▸ About this task:
All that is needed is each line of the entries holding the word "translate", copied as it stands.

Source information section start

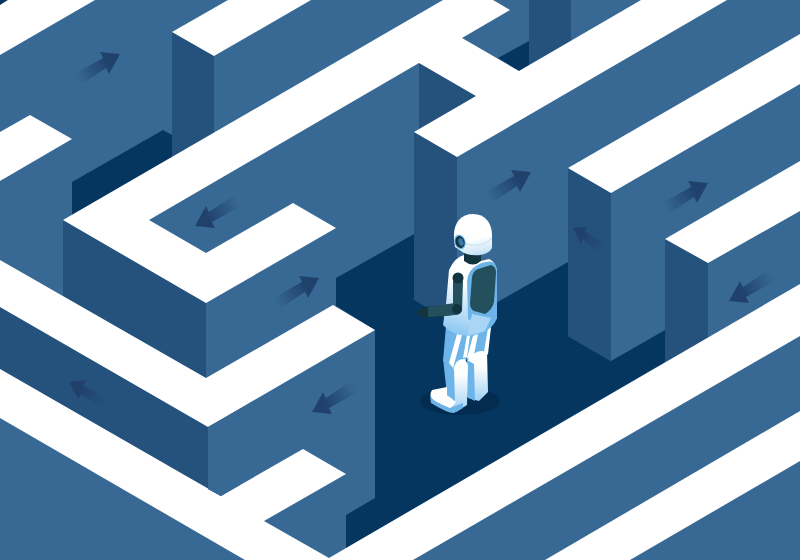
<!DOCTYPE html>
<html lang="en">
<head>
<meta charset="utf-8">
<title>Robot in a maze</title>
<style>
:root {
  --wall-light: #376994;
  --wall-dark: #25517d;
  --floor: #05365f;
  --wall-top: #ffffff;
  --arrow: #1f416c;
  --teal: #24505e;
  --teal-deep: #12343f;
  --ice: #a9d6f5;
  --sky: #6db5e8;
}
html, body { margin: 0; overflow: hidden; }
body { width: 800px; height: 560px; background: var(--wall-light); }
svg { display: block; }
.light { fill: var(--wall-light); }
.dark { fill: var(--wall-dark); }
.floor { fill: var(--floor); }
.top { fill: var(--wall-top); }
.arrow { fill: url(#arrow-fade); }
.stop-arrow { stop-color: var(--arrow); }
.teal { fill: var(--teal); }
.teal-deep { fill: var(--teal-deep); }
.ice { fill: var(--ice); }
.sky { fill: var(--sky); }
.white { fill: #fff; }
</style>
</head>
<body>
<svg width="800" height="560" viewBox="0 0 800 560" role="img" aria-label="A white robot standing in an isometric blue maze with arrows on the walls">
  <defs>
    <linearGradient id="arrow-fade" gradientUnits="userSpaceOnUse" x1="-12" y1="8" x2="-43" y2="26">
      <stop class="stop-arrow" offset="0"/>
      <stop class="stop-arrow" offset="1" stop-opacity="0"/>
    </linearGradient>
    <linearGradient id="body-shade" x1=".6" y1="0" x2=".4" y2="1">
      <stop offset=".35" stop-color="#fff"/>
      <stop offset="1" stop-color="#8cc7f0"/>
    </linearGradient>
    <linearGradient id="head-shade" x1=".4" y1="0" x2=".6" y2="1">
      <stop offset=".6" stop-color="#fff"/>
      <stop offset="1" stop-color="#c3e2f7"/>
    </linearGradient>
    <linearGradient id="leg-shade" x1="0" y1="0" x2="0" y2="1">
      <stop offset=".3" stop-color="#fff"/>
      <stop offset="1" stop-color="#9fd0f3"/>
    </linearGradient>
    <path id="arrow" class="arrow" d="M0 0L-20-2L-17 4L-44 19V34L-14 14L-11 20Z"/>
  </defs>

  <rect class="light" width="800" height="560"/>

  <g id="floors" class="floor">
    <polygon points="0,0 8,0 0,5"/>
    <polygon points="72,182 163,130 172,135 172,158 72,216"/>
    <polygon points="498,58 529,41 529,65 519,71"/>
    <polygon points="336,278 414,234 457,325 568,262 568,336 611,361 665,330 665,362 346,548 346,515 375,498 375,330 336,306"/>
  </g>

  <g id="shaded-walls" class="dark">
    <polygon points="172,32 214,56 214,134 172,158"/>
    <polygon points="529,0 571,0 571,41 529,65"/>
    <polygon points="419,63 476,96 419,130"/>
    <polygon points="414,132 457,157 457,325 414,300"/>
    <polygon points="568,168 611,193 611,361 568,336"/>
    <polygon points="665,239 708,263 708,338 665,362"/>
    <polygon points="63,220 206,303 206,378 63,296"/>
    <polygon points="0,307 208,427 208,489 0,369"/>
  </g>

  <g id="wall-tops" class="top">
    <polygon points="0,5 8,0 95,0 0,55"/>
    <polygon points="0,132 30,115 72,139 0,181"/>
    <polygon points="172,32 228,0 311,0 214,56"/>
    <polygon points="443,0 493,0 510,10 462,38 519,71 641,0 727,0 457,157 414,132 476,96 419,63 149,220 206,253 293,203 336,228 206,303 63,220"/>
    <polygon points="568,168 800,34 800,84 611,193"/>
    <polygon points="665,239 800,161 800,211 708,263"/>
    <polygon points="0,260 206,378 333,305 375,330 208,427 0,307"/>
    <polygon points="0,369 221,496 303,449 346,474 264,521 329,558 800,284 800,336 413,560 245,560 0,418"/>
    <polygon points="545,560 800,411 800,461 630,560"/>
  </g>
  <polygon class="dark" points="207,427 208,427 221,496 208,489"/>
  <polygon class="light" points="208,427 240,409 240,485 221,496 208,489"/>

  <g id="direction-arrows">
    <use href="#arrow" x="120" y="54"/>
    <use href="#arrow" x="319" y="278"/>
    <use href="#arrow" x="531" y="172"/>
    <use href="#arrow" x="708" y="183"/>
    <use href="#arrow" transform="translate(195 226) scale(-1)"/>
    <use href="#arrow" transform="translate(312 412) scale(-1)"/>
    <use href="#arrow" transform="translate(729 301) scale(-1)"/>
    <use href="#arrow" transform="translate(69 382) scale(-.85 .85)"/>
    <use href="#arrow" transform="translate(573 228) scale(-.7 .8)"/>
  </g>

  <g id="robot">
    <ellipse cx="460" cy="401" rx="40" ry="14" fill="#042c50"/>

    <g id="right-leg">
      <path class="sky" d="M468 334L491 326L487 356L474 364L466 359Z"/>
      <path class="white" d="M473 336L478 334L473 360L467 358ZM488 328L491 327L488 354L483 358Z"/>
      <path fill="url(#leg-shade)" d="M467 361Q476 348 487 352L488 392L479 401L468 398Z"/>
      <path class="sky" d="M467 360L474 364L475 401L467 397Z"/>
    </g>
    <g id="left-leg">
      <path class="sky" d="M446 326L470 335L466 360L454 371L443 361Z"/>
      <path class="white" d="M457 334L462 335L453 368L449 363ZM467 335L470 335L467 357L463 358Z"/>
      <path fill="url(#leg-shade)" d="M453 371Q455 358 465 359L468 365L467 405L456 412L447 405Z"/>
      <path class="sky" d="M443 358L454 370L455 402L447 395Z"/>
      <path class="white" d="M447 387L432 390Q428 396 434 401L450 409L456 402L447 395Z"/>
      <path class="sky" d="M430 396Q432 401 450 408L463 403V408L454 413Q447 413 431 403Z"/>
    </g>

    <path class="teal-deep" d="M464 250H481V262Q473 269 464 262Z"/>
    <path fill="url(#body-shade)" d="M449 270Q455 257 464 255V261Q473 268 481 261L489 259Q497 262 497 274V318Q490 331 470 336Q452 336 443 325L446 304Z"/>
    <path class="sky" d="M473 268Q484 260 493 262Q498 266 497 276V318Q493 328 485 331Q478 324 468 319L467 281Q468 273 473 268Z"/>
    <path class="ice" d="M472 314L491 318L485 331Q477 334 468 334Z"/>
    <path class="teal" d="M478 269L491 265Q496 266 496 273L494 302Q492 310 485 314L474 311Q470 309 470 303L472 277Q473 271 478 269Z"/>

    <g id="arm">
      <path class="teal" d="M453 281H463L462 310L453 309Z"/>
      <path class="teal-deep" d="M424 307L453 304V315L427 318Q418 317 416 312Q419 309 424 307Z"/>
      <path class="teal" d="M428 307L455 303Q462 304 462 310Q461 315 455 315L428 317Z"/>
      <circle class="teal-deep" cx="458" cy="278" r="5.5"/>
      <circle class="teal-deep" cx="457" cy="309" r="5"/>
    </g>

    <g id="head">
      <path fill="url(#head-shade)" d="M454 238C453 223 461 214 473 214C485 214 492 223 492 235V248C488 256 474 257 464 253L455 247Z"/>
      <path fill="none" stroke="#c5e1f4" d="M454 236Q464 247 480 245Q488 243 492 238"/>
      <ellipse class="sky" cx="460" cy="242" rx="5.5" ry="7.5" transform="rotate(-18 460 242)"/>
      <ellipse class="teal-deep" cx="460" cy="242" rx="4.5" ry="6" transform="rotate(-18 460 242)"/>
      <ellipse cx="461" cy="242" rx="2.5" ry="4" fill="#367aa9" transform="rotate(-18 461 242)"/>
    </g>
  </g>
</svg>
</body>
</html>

Source information section end
Source information section start

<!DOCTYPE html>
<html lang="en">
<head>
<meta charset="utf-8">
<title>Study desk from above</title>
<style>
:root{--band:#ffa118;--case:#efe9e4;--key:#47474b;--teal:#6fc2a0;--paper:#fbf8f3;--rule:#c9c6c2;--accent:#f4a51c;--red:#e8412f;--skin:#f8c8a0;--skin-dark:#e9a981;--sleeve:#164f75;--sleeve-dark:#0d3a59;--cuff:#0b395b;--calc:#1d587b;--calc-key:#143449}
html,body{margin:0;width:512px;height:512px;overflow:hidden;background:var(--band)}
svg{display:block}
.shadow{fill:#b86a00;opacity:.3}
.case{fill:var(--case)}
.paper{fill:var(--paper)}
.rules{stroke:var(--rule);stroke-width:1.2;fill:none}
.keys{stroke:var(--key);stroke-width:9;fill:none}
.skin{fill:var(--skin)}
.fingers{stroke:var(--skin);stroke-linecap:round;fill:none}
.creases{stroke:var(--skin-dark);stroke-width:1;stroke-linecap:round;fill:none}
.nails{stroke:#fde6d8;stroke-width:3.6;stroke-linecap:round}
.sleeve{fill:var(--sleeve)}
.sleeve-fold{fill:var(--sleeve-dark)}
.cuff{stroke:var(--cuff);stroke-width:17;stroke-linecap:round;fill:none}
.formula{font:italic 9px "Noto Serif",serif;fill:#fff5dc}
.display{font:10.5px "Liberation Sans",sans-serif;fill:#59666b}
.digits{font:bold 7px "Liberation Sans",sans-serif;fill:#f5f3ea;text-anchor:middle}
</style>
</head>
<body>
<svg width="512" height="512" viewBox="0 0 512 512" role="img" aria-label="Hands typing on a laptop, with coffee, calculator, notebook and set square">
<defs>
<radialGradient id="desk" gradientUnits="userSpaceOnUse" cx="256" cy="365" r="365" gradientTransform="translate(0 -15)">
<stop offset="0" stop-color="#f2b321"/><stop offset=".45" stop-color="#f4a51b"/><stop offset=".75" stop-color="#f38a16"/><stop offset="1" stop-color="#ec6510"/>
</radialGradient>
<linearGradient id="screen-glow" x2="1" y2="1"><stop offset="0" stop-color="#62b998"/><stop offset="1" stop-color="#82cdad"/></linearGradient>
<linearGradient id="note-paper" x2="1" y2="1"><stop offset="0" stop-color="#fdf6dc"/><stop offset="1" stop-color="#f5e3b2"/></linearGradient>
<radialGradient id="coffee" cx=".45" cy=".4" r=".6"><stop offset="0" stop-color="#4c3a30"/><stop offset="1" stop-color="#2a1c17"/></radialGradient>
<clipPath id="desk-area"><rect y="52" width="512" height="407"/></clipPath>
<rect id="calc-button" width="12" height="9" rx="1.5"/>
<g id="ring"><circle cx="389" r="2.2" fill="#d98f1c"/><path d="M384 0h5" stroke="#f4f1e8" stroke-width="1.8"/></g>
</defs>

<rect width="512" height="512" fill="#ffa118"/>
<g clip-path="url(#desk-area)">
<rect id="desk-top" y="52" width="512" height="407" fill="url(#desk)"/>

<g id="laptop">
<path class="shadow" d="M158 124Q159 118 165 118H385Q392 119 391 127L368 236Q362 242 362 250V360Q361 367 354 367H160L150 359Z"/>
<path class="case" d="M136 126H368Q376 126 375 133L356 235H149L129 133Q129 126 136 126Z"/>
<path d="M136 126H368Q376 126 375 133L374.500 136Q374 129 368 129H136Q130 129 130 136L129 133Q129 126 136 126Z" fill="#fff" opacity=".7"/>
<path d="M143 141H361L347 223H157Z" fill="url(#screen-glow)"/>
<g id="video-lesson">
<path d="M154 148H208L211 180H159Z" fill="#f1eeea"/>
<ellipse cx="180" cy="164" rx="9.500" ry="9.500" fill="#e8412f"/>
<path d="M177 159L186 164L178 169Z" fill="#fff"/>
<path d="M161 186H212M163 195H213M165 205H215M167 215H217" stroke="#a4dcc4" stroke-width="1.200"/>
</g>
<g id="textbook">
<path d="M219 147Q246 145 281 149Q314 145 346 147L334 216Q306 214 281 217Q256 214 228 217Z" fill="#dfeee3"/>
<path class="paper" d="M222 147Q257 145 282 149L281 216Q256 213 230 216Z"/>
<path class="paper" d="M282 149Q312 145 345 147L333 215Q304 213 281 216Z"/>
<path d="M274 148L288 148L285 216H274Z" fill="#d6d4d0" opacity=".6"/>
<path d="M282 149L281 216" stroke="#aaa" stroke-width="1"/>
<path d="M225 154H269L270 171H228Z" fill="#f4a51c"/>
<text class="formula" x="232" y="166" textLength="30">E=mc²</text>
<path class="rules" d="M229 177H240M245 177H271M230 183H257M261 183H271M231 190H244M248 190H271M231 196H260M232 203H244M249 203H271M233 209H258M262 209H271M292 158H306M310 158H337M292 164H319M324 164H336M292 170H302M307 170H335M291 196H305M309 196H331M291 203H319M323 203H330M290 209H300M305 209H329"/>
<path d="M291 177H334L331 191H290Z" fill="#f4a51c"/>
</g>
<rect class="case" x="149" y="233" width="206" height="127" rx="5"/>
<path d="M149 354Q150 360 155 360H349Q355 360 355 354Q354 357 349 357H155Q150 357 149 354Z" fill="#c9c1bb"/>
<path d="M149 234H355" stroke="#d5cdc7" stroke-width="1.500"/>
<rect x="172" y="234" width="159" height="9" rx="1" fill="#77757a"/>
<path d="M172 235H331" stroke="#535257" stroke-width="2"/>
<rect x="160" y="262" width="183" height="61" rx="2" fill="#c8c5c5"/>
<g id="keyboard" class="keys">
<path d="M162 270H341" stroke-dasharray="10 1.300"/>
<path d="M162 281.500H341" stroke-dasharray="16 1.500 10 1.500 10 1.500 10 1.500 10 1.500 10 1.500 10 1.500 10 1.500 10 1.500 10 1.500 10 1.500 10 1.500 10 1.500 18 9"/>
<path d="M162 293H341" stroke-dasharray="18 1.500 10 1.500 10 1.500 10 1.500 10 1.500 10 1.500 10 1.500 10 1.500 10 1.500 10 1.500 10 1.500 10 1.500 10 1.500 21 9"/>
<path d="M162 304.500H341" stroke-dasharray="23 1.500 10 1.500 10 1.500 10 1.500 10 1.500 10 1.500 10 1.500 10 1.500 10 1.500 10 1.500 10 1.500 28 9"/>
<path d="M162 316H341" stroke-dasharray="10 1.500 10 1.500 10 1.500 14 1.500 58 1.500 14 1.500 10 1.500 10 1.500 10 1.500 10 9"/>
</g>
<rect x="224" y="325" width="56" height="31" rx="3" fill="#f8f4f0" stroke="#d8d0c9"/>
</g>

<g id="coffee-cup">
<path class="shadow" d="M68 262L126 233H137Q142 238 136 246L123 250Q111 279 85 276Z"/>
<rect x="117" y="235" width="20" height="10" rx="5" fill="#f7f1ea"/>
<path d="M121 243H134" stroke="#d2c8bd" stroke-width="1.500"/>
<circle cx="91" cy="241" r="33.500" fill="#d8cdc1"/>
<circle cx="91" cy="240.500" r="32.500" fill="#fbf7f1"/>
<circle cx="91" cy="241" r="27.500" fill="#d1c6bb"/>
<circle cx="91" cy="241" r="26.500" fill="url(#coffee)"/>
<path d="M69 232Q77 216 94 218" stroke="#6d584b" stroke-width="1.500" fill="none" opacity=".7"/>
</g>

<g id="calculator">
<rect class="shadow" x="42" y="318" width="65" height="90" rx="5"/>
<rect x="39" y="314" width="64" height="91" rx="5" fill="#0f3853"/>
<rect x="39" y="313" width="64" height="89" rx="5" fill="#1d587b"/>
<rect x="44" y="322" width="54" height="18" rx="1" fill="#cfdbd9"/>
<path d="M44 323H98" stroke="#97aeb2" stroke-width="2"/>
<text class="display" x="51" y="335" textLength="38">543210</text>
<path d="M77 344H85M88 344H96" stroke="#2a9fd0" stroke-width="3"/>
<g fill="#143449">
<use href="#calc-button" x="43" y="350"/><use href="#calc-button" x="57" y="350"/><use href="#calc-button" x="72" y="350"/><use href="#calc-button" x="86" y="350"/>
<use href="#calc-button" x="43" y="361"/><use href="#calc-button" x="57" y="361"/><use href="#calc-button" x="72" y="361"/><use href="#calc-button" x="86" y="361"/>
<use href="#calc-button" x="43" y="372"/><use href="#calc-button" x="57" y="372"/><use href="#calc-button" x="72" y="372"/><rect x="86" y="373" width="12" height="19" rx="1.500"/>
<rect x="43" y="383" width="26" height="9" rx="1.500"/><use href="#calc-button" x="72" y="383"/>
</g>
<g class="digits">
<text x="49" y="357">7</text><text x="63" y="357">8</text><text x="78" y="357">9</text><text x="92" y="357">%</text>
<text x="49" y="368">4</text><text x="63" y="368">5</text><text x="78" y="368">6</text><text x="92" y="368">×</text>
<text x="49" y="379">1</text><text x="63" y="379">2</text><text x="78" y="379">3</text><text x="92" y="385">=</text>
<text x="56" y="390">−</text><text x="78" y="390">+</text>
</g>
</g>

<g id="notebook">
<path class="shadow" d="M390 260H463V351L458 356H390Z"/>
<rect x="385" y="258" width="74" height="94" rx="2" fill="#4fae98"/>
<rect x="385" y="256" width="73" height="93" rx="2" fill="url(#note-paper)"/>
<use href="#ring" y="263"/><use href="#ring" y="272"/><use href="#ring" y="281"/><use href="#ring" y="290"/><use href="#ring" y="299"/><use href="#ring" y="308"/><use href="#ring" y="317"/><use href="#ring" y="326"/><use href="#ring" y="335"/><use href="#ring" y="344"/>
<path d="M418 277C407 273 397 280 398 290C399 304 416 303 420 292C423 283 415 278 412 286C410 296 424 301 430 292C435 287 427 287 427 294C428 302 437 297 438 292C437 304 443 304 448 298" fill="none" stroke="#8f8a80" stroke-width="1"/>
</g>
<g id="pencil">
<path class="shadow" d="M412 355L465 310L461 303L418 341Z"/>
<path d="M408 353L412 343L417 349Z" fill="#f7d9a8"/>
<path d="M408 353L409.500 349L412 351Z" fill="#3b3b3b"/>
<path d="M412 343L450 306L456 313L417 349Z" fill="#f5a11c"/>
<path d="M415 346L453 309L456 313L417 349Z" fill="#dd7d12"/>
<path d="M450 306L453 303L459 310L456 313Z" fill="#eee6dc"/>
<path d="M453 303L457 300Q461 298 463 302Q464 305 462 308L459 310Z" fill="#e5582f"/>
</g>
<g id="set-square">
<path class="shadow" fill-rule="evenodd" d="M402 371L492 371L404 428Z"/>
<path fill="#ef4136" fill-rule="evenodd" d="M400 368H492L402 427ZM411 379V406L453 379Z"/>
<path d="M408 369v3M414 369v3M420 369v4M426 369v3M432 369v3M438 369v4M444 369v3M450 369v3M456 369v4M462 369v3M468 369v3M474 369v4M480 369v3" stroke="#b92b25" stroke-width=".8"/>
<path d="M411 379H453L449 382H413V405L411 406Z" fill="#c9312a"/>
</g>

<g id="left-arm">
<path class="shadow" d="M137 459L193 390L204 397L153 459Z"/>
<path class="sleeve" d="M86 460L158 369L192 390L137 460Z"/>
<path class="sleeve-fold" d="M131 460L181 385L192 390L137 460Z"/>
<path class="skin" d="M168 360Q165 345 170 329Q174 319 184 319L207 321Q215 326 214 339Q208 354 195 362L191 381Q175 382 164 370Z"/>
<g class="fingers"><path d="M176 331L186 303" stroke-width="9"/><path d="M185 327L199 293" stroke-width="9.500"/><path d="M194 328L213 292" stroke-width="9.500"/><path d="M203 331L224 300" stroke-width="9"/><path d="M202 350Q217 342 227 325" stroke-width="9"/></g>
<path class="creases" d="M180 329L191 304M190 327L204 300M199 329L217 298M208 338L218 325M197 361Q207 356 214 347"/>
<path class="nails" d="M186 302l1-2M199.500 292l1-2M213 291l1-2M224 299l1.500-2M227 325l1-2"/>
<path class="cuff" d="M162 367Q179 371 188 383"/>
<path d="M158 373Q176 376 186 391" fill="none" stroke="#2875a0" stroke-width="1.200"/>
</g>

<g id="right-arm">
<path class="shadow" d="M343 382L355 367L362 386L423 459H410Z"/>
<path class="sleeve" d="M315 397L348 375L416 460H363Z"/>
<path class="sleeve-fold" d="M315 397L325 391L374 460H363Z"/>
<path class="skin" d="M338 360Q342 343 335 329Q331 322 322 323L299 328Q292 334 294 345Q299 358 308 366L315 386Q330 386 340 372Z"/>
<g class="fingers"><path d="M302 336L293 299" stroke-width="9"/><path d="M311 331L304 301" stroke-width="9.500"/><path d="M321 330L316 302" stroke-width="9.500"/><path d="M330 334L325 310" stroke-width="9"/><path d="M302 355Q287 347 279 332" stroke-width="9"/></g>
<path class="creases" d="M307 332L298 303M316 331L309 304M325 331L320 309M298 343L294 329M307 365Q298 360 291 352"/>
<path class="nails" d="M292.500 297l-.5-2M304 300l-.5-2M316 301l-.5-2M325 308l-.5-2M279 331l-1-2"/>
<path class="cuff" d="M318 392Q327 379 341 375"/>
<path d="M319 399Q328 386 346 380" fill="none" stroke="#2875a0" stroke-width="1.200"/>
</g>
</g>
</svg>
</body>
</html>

Source information section end

▸ Reply:
    <use href="#arrow" transform="translate(195 226) scale(-1)"/>
    <use href="#arrow" transform="translate(312 412) scale(-1)"/>
    <use href="#arrow" transform="translate(729 301) scale(-1)"/>
    <use href="#arrow" transform="translate(69 382) scale(-.85 .85)"/>
    <use href="#arrow" transform="translate(573 228) scale(-.7 .8)"/>
<radialGradient id="desk" gradientUnits="userSpaceOnUse" cx="256" cy="365" r="365" gradientTransform="translate(0 -15)">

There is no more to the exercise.